Task instructions:
Copy, from the material below, each line that contains the word "bones".

Available data:

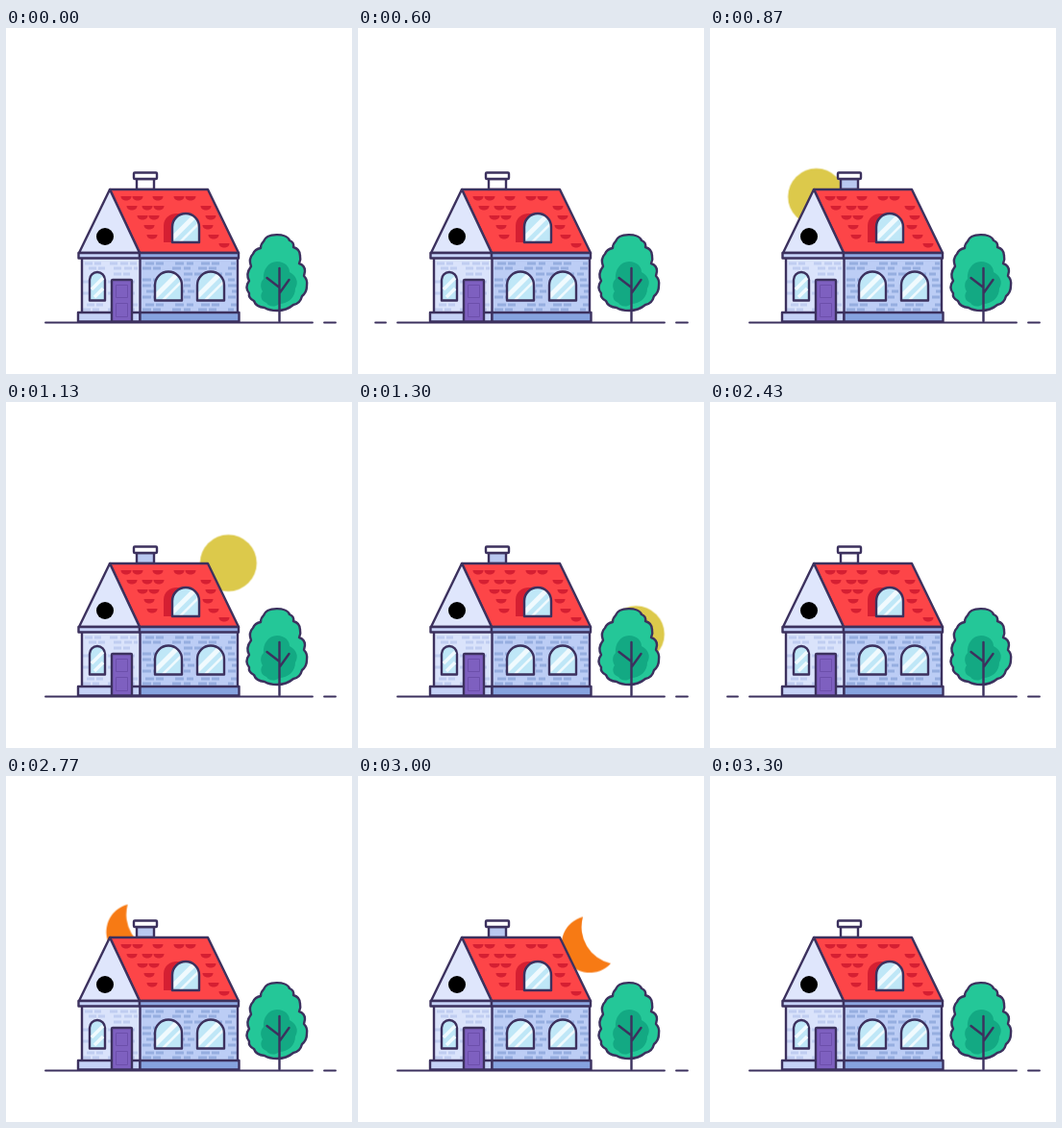
An HTML page without scripts that plays this animation: 360 by 360 pixels, repeating every 3.61 s.

```html
<!DOCTYPE html>
<html lang="en">
<head>
<meta charset="utf-8">
<title>Day and night house</title>
<style>
  html, body { margin: 0; width: 100%; height: 100%; overflow: hidden; background: #fff; }
  svg { display: block; width: 100%; height: 100%; }
  .ink { stroke: #3c315e; stroke-width: 2.4; stroke-linejoin: round; stroke-linecap: round; }
  .thin { stroke-width: 1.8; }

  /* Sun and moon share one arc: sine across, parabola up and down. */
  .across { animation: across 3.61s infinite backwards; }
  .rise { animation: rise 3.61s infinite backwards; }
  .sun, .sun .rise { animation-delay: .6s; }
  .moon, .moon .rise { animation-delay: 2.445s; }
  @keyframes across {
    0% { transform: translateX(50px); animation-timing-function: cubic-bezier(.37, 0, .63, 1); }
    23%, 100% { transform: translateX(304px); }
  }
  @keyframes rise {
    0% { transform: translateY(340px); animation-timing-function: cubic-bezier(.333, .667, .667, 1); }
    11.5% { transform: translateY(153px); animation-timing-function: cubic-bezier(.333, 0, .667, .333); }
    23%, 100% { transform: translateY(340px); }
  }
  .blink { animation: blink 3.61s step-end infinite; }
  @keyframes blink {
    0% { opacity: 0; }
    16.62% { opacity: 1; }
    17.45% { opacity: 0; }
    67.31% { opacity: 1; }
    68.42% { opacity: 0; }
  }
  /* The chimney is tinted while the sun or moon is out. */
  .tint { animation: tint 3.61s step-end infinite; }
  @keyframes tint {
    0% { fill: #fff; }
    17.45% { fill: #b9c8f0; }
    40.72% { fill: #fff; }
    68.42% { fill: #b9c8f0; }
    91.41% { fill: #fff; }
  }
</style>
</head>
<body>
<svg viewBox="0 0 360 360">
  <defs>
    <clipPath id="sky"><path d="M0 0h360v306H0z"/></clipPath>
    <path id="tile" d="M-5.5 0h11c0 6-11 6-11 0z"/>
    <g id="tilePair"><use href="#tile"/><use href="#tile" x="12"/></g>
    <path id="arch" d="M0 30V14a14 14 0 0 1 28 0v16z"/>
    <clipPath id="pane"><use href="#arch"/></clipPath>
    <g id="window">
      <use href="#arch" fill="#bfe7f7"/>
      <g clip-path="url(#pane)" stroke="#f0fafe">
        <path d="M0 26L26 0" stroke-width="5"/>
        <path d="M8 30L30 8" stroke-width="2.5"/>
      </g>
      <use href="#arch" fill="none" class="ink"/>
    </g>
  </defs>

  <g clip-path="url(#sky)">
    <g class="across sun"><circle class="rise" r="29.5" fill="#dcc94b"/></g>
    <g class="across moon">
      <path class="rise" fill="#f77a14" d="M-8-28A29.5 29.5 0 1 0 21 20.500A39 39 0 0 1-8-28z"/>
    </g>
  </g>

  <!-- ground -->
  <path class="ink thin" d="M41 306.500H319M331 306.500h12"/>
  <path class="ink thin blink" d="M18 306.500h11"/>

  <!-- tree -->
  <path class="ink" fill="#24c798" d="M268 222C271 213 292 213 295 221Q300 223 299 228Q306 230 306 237Q307 241 305 245Q311 247 311 253L310 258Q314 262 313 268Q313 275 308 279Q306 287 299 288Q292 294 282 294Q274 294 269 291Q260 290 258 284Q252 281 253 276Q248 270 253 263Q249 256 255 248Q252 240 257 235Q259 230 265 229Q265 225 268 222z"/>
  <path fill="#13a983" d="M282 243c8 0 13 5 13 11 7 4 10 10 6 17 0 9-7 16-17 16-4 4-11 3-13-1-6-2-7-8-4-12-3-5-2-10 1-13-1-9 5-18 14-18z"/>
  <path class="ink" fill="none" d="M284.500 305V250M284.500 270l-13-10M284.500 276l10-14"/>

  <!-- chimney -->
  <g class="ink" fill="#fff">
    <path class="tint" d="M136 157h18v11h-18z"/>
    <rect x="133" y="150.500" width="24" height="6.500" rx="1"/>
  </g>

  <!-- roof -->
  <path fill="#fd4548" d="M108 168H210L242 234H139z"/>
  <g fill="#d51f32">
    <use href="#tilePair" x="125" y="175"/>
    <use href="#tile" x="158" y="175"/>
    <use href="#tilePair" x="180" y="175"/>
    <use href="#tile" x="131" y="185"/>
    <use href="#tilePair" x="147" y="185"/>
    <use href="#tile" x="208" y="185"/>
    <use href="#tilePair" x="142" y="195"/>
    <use href="#tile" x="213" y="195"/>
    <use href="#tile" x="149" y="205"/>
    <use href="#tile" x="210" y="205"/>
    <use href="#tile" x="152" y="215"/>
    <use href="#tile" x="216" y="215"/>
    <use href="#tile" x="227" y="224"/>
    <path d="M164 223V206c0-9 7-13 14-13h10v30z"/>
  </g>
  <use href="#window" x="173" y="193"/>
  <path class="ink" fill="none" d="M108 168H210L242 234H139z"/>
  <path class="ink" fill="#dfe6fc" d="M108 168L76 234h63z"/>
  <circle cx="103" cy="217" r="9"/>

  <!-- walls -->
  <path fill="#dae3fb" d="M79 240h60v56H79z"/>
  <path fill="#bccdf5" d="M140 240h101v56H140z"/>
  <g fill="none" stroke-width="3">
    <g stroke="#c0cdf1" stroke-dasharray="8 2 7 9 8 3">
      <path d="M82 245h55M86 250h51M80 276h57M84 288h53M80 293h54"/>
      <path d="M112 256h26M80 264h58"/>
    </g>
    <g stroke="#96aee0" stroke-dasharray="9 2 8 12 9 3 7 8">
      <path d="M145 245h94M142 250h97M185 256h54M142 262h96"/>
      <path d="M142 268h98M146 274h94M142 280h97M145 288h95M142 293h95"/>
    </g>
  </g>
  <path class="ink" fill="none" d="M79 240v56M139.500 240v56M241 240v56"/>
  <path class="ink" fill="#c5d2f7" d="M75.500 234H139v5.500H75.500z"/>
  <path class="ink" fill="#8ea7e1" d="M139 234h103v5.500H139z"/>
  <path class="ink" fill="#c5d2f7" d="M75 296h64.500v9.500H75z"/>
  <path class="ink" fill="#86a3df" d="M139.500 296H242.500v9.500H139.500z"/>

  <use href="#window" x="155" y="253.500"/>
  <use href="#window" x="199" y="253.500"/>
  <path class="ink" fill="#bfe7f7" d="M87 283.500V262a8 8 0 0 1 16 0v21.500z"/>
  <path stroke="#f0fafe" stroke-width="3.500" d="M89 272l12-12M92 280l9-9"/>

  <!-- door -->
  <rect class="ink" x="110" y="262" width="21" height="43.500" rx="1" fill="#7e60c0"/>
  <path fill="none" stroke="#6c4fab" d="M114.500 267.500h12v13h-12zM114.500 286.500h12v14h-12z"/>
</svg>
</body>
</html>
```
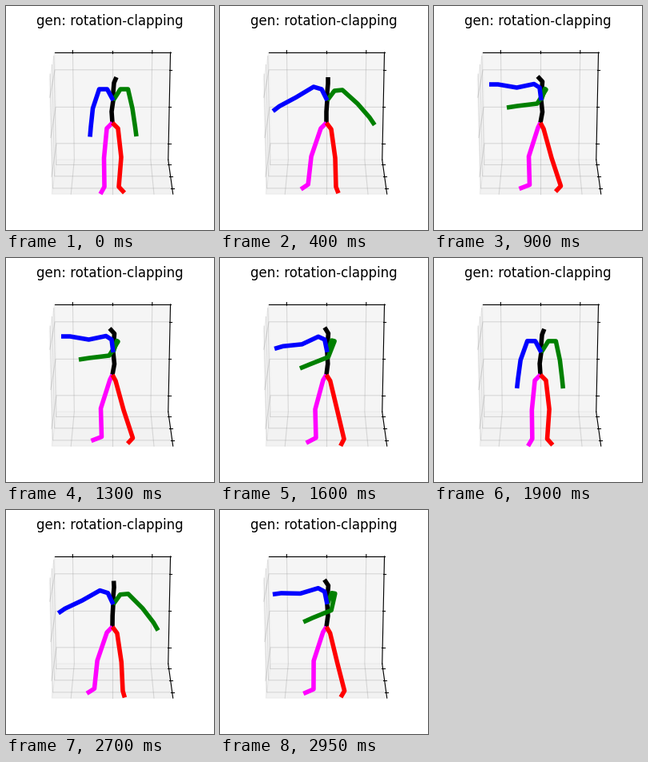
These frames come from a looping animation (260 by 280 pixels, 3000 ms). A matplotlib script:

```python
import numpy as np
import matplotlib.pyplot as plt
from matplotlib.animation import FuncAnimation

W, H, DPI = 260, 280, 100
FRAMES, INTERVAL = 60, 50

# Bone vectors on screen (dx, dy) in three poses: arms down, wide, to the front.
SPINE = [
    [(-1, -14), (2, -14), (0, -10), (1, -12), (3, -7)],
    [(0, -14), (1, -14), (0, -10), (1, -11), (0, -8)],
    [(2.5, -13.5), (-1.5, -14.5), (0.5, -10), (1, -13.5), (-6, -6.5)],
]
LEFT_LEG = [
    [(-7, 7), (-3.5, 37), (0.5, 36), (-5, 9)],
    [(-7, 7), (-12, 35), (-4, 35), (-9, 6)],
    [(-3, 6), (-11.5, 36), (1, 35.5), (-13, 5)],
]
RIGHT_LEG = [
    [(7, 7), (4, 36), (-3, 37), (7, 7.5)],
    [(6, 8), (5, 36), (1, 36), (3, 8)],
    [(4, 7.5), (10, 36.5), (11.5, 35), (-6.5, 7)],
]
RIGHT_ARM = [
    [(9, -14), (9.5, 0), (5.5, 24), (3.5, 23.5), (1.5, 11.5)],
    [(9, -12), (10, -1), (19, 17), (15, 17), (6.5, 9.5)],
    [(4.5, -14.5), (1.5, 1), (-11, 17.5), (-25, 3), (-13, 2)],
]
LEFT_ARM = [
    [(-7.5, -14), (-10, 0), (-8, 24), (-2.5, 23.5), (-1, 12)],
    [(-7, -14), (-10, -3), (-22, 13), (-21, 11), (-8, 6)],
    [(-2, -16), (-7, -4.5), (-21.5, 4.5), (-23.5, -4), (-11, 0)],
]
PELVIS = (133, 146)
DOWN, WIDE, FRONT = range(3)
CLAPS = [(0, DOWN), (8.5, WIDE), (18, FRONT), (29, FRONT), (39, DOWN),
         (42, DOWN), (52.5, WIDE), (62, FRONT)]


def add_depth(poses):
    """Give each bone one fixed length by leaning it towards the viewer."""
    flat = np.array(poses, float)
    squares = (flat ** 2).sum(axis=2)
    depth = np.sqrt(squares.max(axis=0) - squares)
    return np.dstack([flat, depth])


def blend(bones, frame):
    """Turn the bones between the two poses around this frame."""
    for (t0, a), (t1, b) in zip(CLAPS, CLAPS[1:]):
        if frame < t1:
            break
    s = (frame - t0) / (t1 - t0)
    s = s * s * (3 - 2 * s)
    mix = (1 - s) * bones[a] + s * bones[b]
    length = np.linalg.norm(bones[0], axis=1, keepdims=True)
    return (mix * length / np.linalg.norm(mix, axis=1, keepdims=True))[:, :2]


def joints(start, bones, frame):
    return np.vstack([start, start + np.cumsum(blend(bones, frame), axis=0)])


# Perspective room: x to the right, y up, z towards the viewer.
L = 0.7 * 25 / 24
TICKS = (-0.5, 0, 0.5)
ELEV = np.radians(110)


def project(x, y, z):
    x, y, z = x * 0.8163, y * 0.8163, z * 0.6122
    up = np.sin(ELEV) * y + np.cos(ELEV) * z
    depth = 10 + np.cos(ELEV) * y - np.sin(ELEV) * z
    return 133.1 + 1243.2 * x / depth, 144.6 - 1243.2 * up / depth


def path(*points):
    return np.array([project(*p) for p in points]).T


fig = plt.figure(figsize=(W / DPI, H / DPI), dpi=DPI, facecolor="white")
ax = fig.add_axes([0, 0, 1, 1])
ax.set_xlim(0, W)
ax.set_ylim(H, 0)
ax.axis("off")


def pane(shade, *corners):
    ax.fill(*path(*corners), fc=str(shade), ec=str(shade), alpha=0.5, lw=1, zorder=1)


def grid(*points):
    ax.plot(*path(*points), color=(0.5, 0.5, 0.5, 0.25), lw=0.8, zorder=2)


def edge(*points):
    ax.plot(*path(*points), color="black", lw=0.8, zorder=3)


pane(0.95, (-L, -L, -L), (-L, L, -L), (-L, L, L), (-L, -L, L))
pane(0.9, (-L, -L, -L), (L, -L, -L), (L, -L, L), (-L, -L, L))
pane(0.925, (-L, -L, -L), (L, -L, -L), (L, L, -L), (-L, L, -L))

inner, outer = L * (1 - 0.2 / 12), L * (1 + 0.4 / 12)
for v in TICKS:
    grid((v, L, -L), (v, -L, -L), (v, -L, L))
    grid((L, v, -L), (-L, v, -L), (-L, v, L))
    grid((L, -L, v), (-L, -L, v), (-L, L, v))
    edge((v, inner, -L), (v, outer, -L))
    edge((inner, v, -L), (outer, v, -L))
    edge((inner, -L, v), (outer, -L, v))
edge((-L, L, -L), (L, L, -L))
edge((L, L, -L), (L, -L, -L))
edge((L, -L, -L), (L, -L, L))

ax.text(130, 24.5, "gen: rotation-clapping", fontsize=12, family="DejaVu Sans",
        ha="center", va="baseline")

spine, *legs_and_arms = map(add_depth, (SPINE, LEFT_LEG, RIGHT_LEG, RIGHT_ARM, LEFT_ARM))
lines = [ax.plot([], [], color=color, lw=4, solid_capstyle="butt",
                 solid_joinstyle="round", zorder=4)[0]
         for color in ("black", "magenta", "red", "green", "blue")]


def update(frame):
    back = joints(PELVIS, spine, frame)
    pelvis, chest = back[0], back[2]
    starts = (pelvis, pelvis, chest, chest)
    limbs = [joints(p, bones, frame) for p, bones in zip(starts, legs_and_arms)]
    for line, points in zip(lines, [back, *limbs]):
        line.set_data(*points.T)
    return lines


anim = FuncAnimation(fig, update, frames=FRAMES, interval=INTERVAL, repeat=True,
                     repeat_delay=0)
plt.show()
```
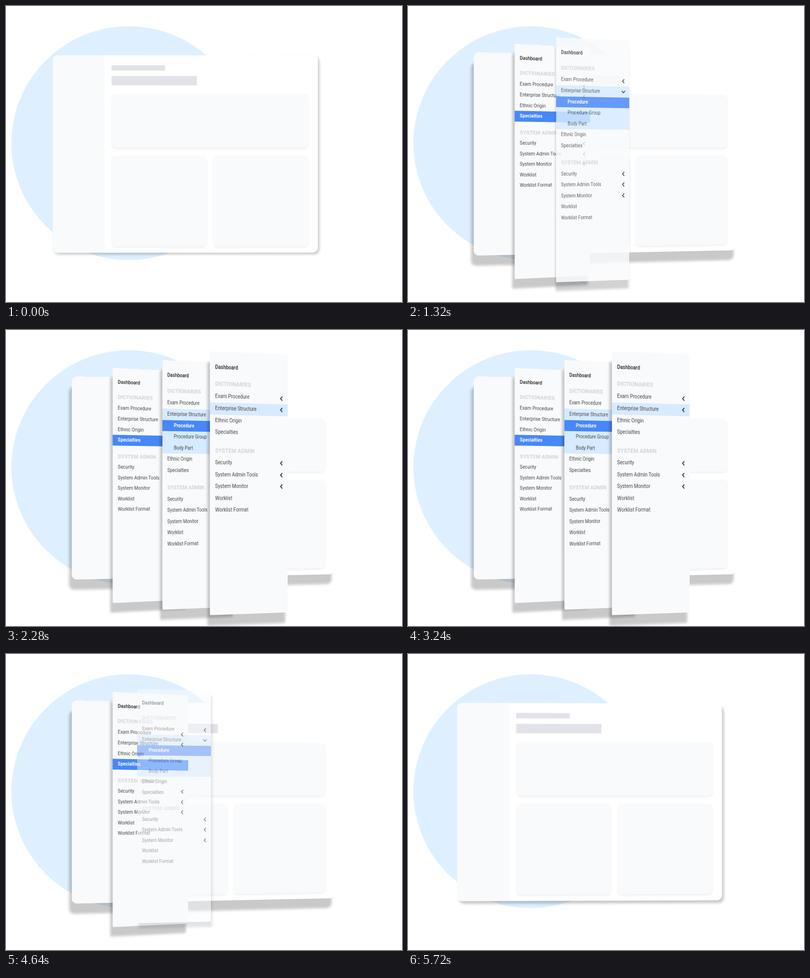
These frames come from a looping animation (800x600 px, 5.76 s). An HTML page:

```html
<!DOCTYPE html>
<html lang="en">
<head>
<meta charset="utf-8">
<title>Layered menus</title>
<style>
  html, body { margin: 0; width: 100%; height: 100%; overflow: hidden; background: #fff; }
  #stage { position: relative; width: 800px; height: 600px; overflow: hidden; font: 10.3px Roboto, sans-serif; color: #444; }
  #stage div, #stage svg { position: absolute; }
  .disc { left: 11px; top: 41px; width: 474px; height: 474px; border-radius: 50%; background: #def0ff; }
  .layer { left: 0; top: 0; transform-origin: 0 0; }
  .card { width: 536px; height: 400px; border-radius: 10px; background: #fff; }
  .side { width: 105px; height: 400px; border-radius: 10px 0 0 10px; background: #f9fafc; }
  .bar { left: 119px; background: #e2e3e9; }
  .panel { border-radius: 9px; background: #f9fafc; box-shadow: 0 3px 4px rgba(0, 0, 0, .06); }
  .menu { width: 172px; height: 500px; border-radius: 2px; background: #f9fafc; opacity: 0; }
  .row { left: 0; width: 172px; height: 22.6px; line-height: 22.6px; text-indent: 11.3px; white-space: nowrap; }
  .top { font-weight: 500; color: #222; }
  .head { font-size: 11.8px; font-weight: 700; color: #d2d4d8; }
  .open { background: #d6ebff; }
  .sub { text-indent: 26.5px; }
  .on { background: #4787f8; color: #fff; font-weight: 700; }
  .row svg { left: 153px; top: 6.3px; width: 10px; height: 10px; fill: none; stroke: #111; stroke-width: 1.7; }
  .down svg { transform: rotate(-90deg); }
</style>
</head>
<body>
<div id="stage">
  <div class="disc"></div>
  <div class="layer card">
    <div class="side"></div>
    <div class="bar" style="top:20px;width:108px;height:10.5px"></div>
    <div class="bar" style="top:42px;width:172px;height:19px"></div>
    <div class="panel" style="left:119px;top:78px;width:398px;height:109px"></div>
    <div class="panel" style="left:119px;top:203px;width:192px;height:184px"></div>
    <div class="panel" style="left:324px;top:203px;width:193px;height:184px"></div>
  </div>
</div>
<script>
const LOOP = 5760, PHASE = 40, MOVE = 500, ROW = 22.55;
const stage = document.getElementById('stage');
const arrow = '<svg viewBox="0 0 10 10"><path d="M7 1L3 5L7 9"/></svg>';

function addRow(menu, y, text, cls = '') {
  const row = document.createElement('div');
  row.className = 'row ' + cls;
  row.style.top = y - 11.3 + 'px';
  row.innerHTML = text + (/more|down/.test(cls) ? arrow : '');
  menu.append(row);
}

function addMenu(styles, subs = []) {
  const menu = document.createElement('div');
  menu.className = 'layer menu';
  const list = (y, items) => items.forEach(([text, cls = ''], i) =>
    addRow(menu, y + i * ROW, text, cls + ' ' + (styles[text] || '')));
  const shift = subs.length * ROW;
  addRow(menu, 30.4, 'Dashboard', 'top');
  addRow(menu, 61.7, 'DICTIONARIES', 'head');
  list(85.7, [['Exam Procedure', 'more'], ['Enterprise Structure', 'more'],
    ...subs.map(s => [s, 'sub open']), ['Ethnic Origin'], ['Specialties']]);
  addRow(menu, 187.8 + shift, 'SYSTEM ADMIN', 'head');
  list(211.3 + shift, [['Security', 'more'], ['System Admin Tools', 'more'],
    ['System Monitor', 'more'], ['Worklist'], ['Worklist Format']]);
  stage.append(menu);
  return menu;
}

// Poses: left x, right x, left top, left bottom, right top, right bottom
const layers = [
  { el: stage.querySelector('.card'), w: 536, h: 400, start: 10, solid: true,
    from: [92.5, 628.7, 100, 500, 100, 500], to: [133, 663, 94, 506, 104.5, 495] },
  { el: addMenu({ Specialties: 'on' }), start: 490,
    from: [133.3, 281.3, 95.5, 527, 99.5, 523], to: [215.5, 368, 77, 553.5, 84, 546.5] },
  { el: addMenu({ 'Enterprise Structure': 'open down', Procedure: 'on' },
      ['Procedure', 'Procedure Group', 'Body Part']), start: 1015,
    from: [216, 367, 80, 525, 80.5, 524.5], to: [316, 463, 61, 567, 67, 561] },
  { el: addMenu({ 'Enterprise Structure': 'open' }), start: 1500,
    from: [316, 474, 70, 554, 73, 552], to: [412, 569, 43, 578, 49.5, 572.5] }
];

// cubic-bezier(.25, .1, .25, 1)
function ease(x) {
  if (x <= 0) return 0;
  if (x >= 1) return 1;
  const curve = (a, b, s) => 3 * a * s * (1 - s) ** 2 + 3 * b * s * s * (1 - s) + s ** 3;
  let lo = 0, hi = 1;
  for (let i = 0; i < 24; i++) {
    const mid = (lo + hi) / 2;
    if (curve(.25, .25, mid) < x) lo = mid; else hi = mid;
  }
  return curve(.1, 1, lo);
}

// Perspective matrix for a box whose sides stay vertical
function project([xl, xr, tl, bl, tr, br], w, h) {
  const k = (bl - tl) / (br - tr);
  return `matrix3d(${[(xr * k - xl) / w, (tr * k - tl) / w, 0, (k - 1) / w,
    0, (bl - tl) / h, 0, 0, 0, 0, 1, 0, xl, tl, 0, 1].map(v => v.toFixed(8))})`;
}

function pose({ el, w = 172, h = 500, start, from, to, solid }, time) {
  const p = ease((time - start) / MOVE);
  const angle = (135 + 60 * p) * Math.PI / 180, dist = 4 + 17 * p;
  const dx = Math.sin(angle) * dist, dy = -Math.cos(angle) * dist;
  el.style.transform = project(from.map((v, i) => v + (to[i] - v) * p), w, h);
  el.style.boxShadow = `${dx.toFixed(2)}px ${dy.toFixed(2)}px 5px rgba(0,0,0,.21)`;
  if (!solid) el.style.opacity = p;
}

// The second half of the loop plays the first half backwards
function frame(now) {
  const t = (now - PHASE + LOOP) % LOOP;
  const time = Math.min(t, LOOP - t);
  layers.forEach(layer => pose(layer, time));
  requestAnimationFrame(frame);
}
frame(0);
</script>
</body>
</html>
```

Exercise answer:
def blend(bones, frame):
    """Turn the bones between the two poses around this frame."""
    mix = (1 - s) * bones[a] + s * bones[b]
    length = np.linalg.norm(bones[0], axis=1, keepdims=True)
def joints(start, bones, frame):
    return np.vstack([start, start + np.cumsum(blend(bones, frame), axis=0)])
    limbs = [joints(p, bones, frame) for p, bones in zip(starts, legs_and_arms)]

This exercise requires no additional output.